** Opening Available data block **
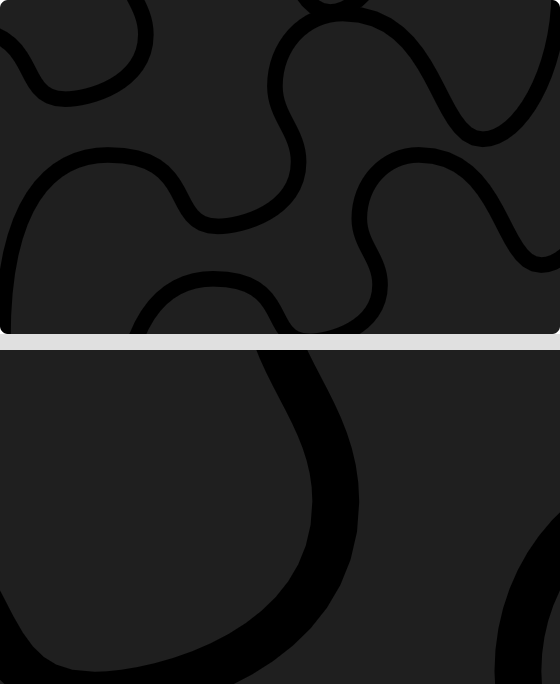
Top: the whole. Bottom: its middle third, enlarged.
A Shadertoy shader for this background:

```glsl
// Dark rounded card crossed by thick black meandering ribbons.
// One chain of cubic Bezier curves is measured as a distance field, then
// repeated with a shift and a scale to give the neighbouring ribbons.

#define GRID_WIDTH 768.0      // design units across the canvas
#define RIBBON_RADIUS 10.7    // half the ribbon thickness
#define CORNER_RADIUS 11.0
#define CURVES 7
#define STEPS 16              // straight pieces per curve
#define CARD_COLOR vec3(0.12)
#define RIBBON_COLOR vec3(0.0)
#define OUTSIDE_COLOR vec3(1.0)

// Chain of cubics, neighbours share their end points (y runs downward).
const vec2 CHAIN[22] = vec2[22](
    vec2(4, 466), vec2(3, 280), vec2(68, 212.5),
    vec2(148, 212.5), vec2(272, 212.5), vec2(228, 310.5),
    vec2(299, 310.5), vec2(330, 310.5), vec2(409.5, 290),
    vec2(409.5, 222), vec2(409.5, 180), vec2(377, 160),
    vec2(377, 118), vec2(377, 63), vec2(417, 18.5),
    vec2(470, 18.5), vec2(602, 18.5), vec2(597, 191),
    vec2(662, 191), vec2(712, 191), vec2(766, 100),
    vec2(767, -10));

// Ribbon placements: shift in xy, scale in z.
const vec3 PLACEMENTS[3] = vec3[3](
    vec3(0, 0, 1),
    vec3(-209.5, -174.5, 1),
    vec3(162.5, 196.2, 0.876));

vec2 cubicBezier(vec2 a, vec2 b, vec2 c, vec2 d, float t) {
    float s = 1.0 - t;
    return s * s * s * a + 3.0 * s * t * (s * b + t * c) + t * t * t * d;
}

float segmentDistance(vec2 p, vec2 a, vec2 b) {
    vec2 pa = p - a, ba = b - a;
    return length(pa - ba * clamp(dot(pa, ba) / dot(ba, ba), 0.0, 1.0));
}

float chainDistance(vec2 p) {
    float nearest = 1e5;
    vec2 previous = CHAIN[0];
    for (int i = 0; i < CURVES; i++) {
        int k = 3 * i;
        for (int j = 1; j <= STEPS; j++) {
            vec2 next = cubicBezier(CHAIN[k], CHAIN[k + 1], CHAIN[k + 2],
                                    CHAIN[k + 3], float(j) / float(STEPS));
            nearest = min(nearest, segmentDistance(p, previous, next));
            previous = next;
        }
    }
    return nearest;
}

float roundedBoxDistance(vec2 p, vec2 halfSize, float radius) {
    vec2 q = abs(p) - halfSize + radius;
    return length(max(q, 0.0)) + min(max(q.x, q.y), 0.0) - radius;
}

// Antialiased fill of a signed distance over one pixel.
float coverage(float dist, float pixel) {
    return clamp(0.5 - dist / pixel, 0.0, 1.0);
}

void mainImage(out vec4 fragColor, in vec2 fragCoord) {
    float pixel = GRID_WIDTH / iResolution.x;
    vec2 size = iResolution.xy * pixel;
    vec2 p = vec2(fragCoord.x, iResolution.y - fragCoord.y) * pixel;

    // Nearest ribbon centreline; the thickness ignores the scale.
    float centreline = 1e5;
    for (int i = 0; i < 3; i++) {
        vec3 place = PLACEMENTS[i];
        centreline = min(centreline, chainDistance((p - place.xy) / place.z) * place.z);
    }

    float ribbon = coverage(centreline - RIBBON_RADIUS, pixel);
    float card = coverage(roundedBoxDistance(p - 0.5 * size, 0.5 * size, CORNER_RADIUS), pixel);

    vec3 color = mix(CARD_COLOR, RIBBON_COLOR, ribbon);
    fragColor = vec4(mix(OUTSIDE_COLOR, color, card), 1.0);
}
```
** Closing Available data block **
▶ _Work order_:
What is needed is a word-for-word copy of the data, minus its pictures.

▶ _Expected answer_:
Top: the whole. Bottom: its middle third, enlarged.
A Shadertoy shader for this background:

```glsl
// Dark rounded card crossed by thick black meandering ribbons.
// One chain of cubic Bezier curves is measured as a distance field, then
// repeated with a shift and a scale to give the neighbouring ribbons.

#define GRID_WIDTH 768.0      // design units across the canvas
#define RIBBON_RADIUS 10.7    // half the ribbon thickness
#define CORNER_RADIUS 11.0
#define CURVES 7
#define STEPS 16              // straight pieces per curve
#define CARD_COLOR vec3(0.12)
#define RIBBON_COLOR vec3(0.0)
#define OUTSIDE_COLOR vec3(1.0)

// Chain of cubics, neighbours share their end points (y runs downward).
const vec2 CHAIN[22] = vec2[22](
    vec2(4, 466), vec2(3, 280), vec2(68, 212.5),
    vec2(148, 212.5), vec2(272, 212.5), vec2(228, 310.5),
    vec2(299, 310.5), vec2(330, 310.5), vec2(409.5, 290),
    vec2(409.5, 222), vec2(409.5, 180), vec2(377, 160),
    vec2(377, 118), vec2(377, 63), vec2(417, 18.5),
    vec2(470, 18.5), vec2(602, 18.5), vec2(597, 191),
    vec2(662, 191), vec2(712, 191), vec2(766, 100),
    vec2(767, -10));

// Ribbon placements: shift in xy, scale in z.
const vec3 PLACEMENTS[3] = vec3[3](
    vec3(0, 0, 1),
    vec3(-209.5, -174.5, 1),
    vec3(162.5, 196.2, 0.876));

vec2 cubicBezier(vec2 a, vec2 b, vec2 c, vec2 d, float t) {
    float s = 1.0 - t;
    return s * s * s * a + 3.0 * s * t * (s * b + t * c) + t * t * t * d;
}

float segmentDistance(vec2 p, vec2 a, vec2 b) {
    vec2 pa = p - a, ba = b - a;
    return length(pa - ba * clamp(dot(pa, ba) / dot(ba, ba), 0.0, 1.0));
}

float chainDistance(vec2 p) {
    float nearest = 1e5;
    vec2 previous = CHAIN[0];
    for (int i = 0; i < CURVES; i++) {
        int k = 3 * i;
        for (int j = 1; j <= STEPS; j++) {
            vec2 next = cubicBezier(CHAIN[k], CHAIN[k + 1], CHAIN[k + 2],
                                    CHAIN[k + 3], float(j) / float(STEPS));
            nearest = min(nearest, segmentDistance(p, previous, next));
            previous = next;
        }
    }
    return nearest;
}

float roundedBoxDistance(vec2 p, vec2 halfSize, float radius) {
    vec2 q = abs(p) - halfSize + radius;
    return length(max(q, 0.0)) + min(max(q.x, q.y), 0.0) - radius;
}

// Antialiased fill of a signed distance over one pixel.
float coverage(float dist, float pixel) {
    return clamp(0.5 - dist / pixel, 0.0, 1.0);
}

void mainImage(out vec4 fragColor, in vec2 fragCoord) {
    float pixel = GRID_WIDTH / iResolution.x;
    vec2 size = iResolution.xy * pixel;
    vec2 p = vec2(fragCoord.x, iResolution.y - fragCoord.y) * pixel;

    // Nearest ribbon centreline; the thickness ignores the scale.
    float centreline = 1e5;
    for (int i = 0; i < 3; i++) {
        vec3 place = PLACEMENTS[i];
        centreline = min(centreline, chainDistance((p - place.xy) / place.z) * place.z);
    }

    float ribbon = coverage(centreline - RIBBON_RADIUS, pixel);
    float card = coverage(roundedBoxDistance(p - 0.5 * size, 0.5 * size, CORNER_RADIUS), pixel);

    vec3 color = mix(CARD_COLOR, RIBBON_COLOR, ribbon);
    fragColor = vec4(mix(OUTSIDE_COLOR, color, card), 1.0);
}
```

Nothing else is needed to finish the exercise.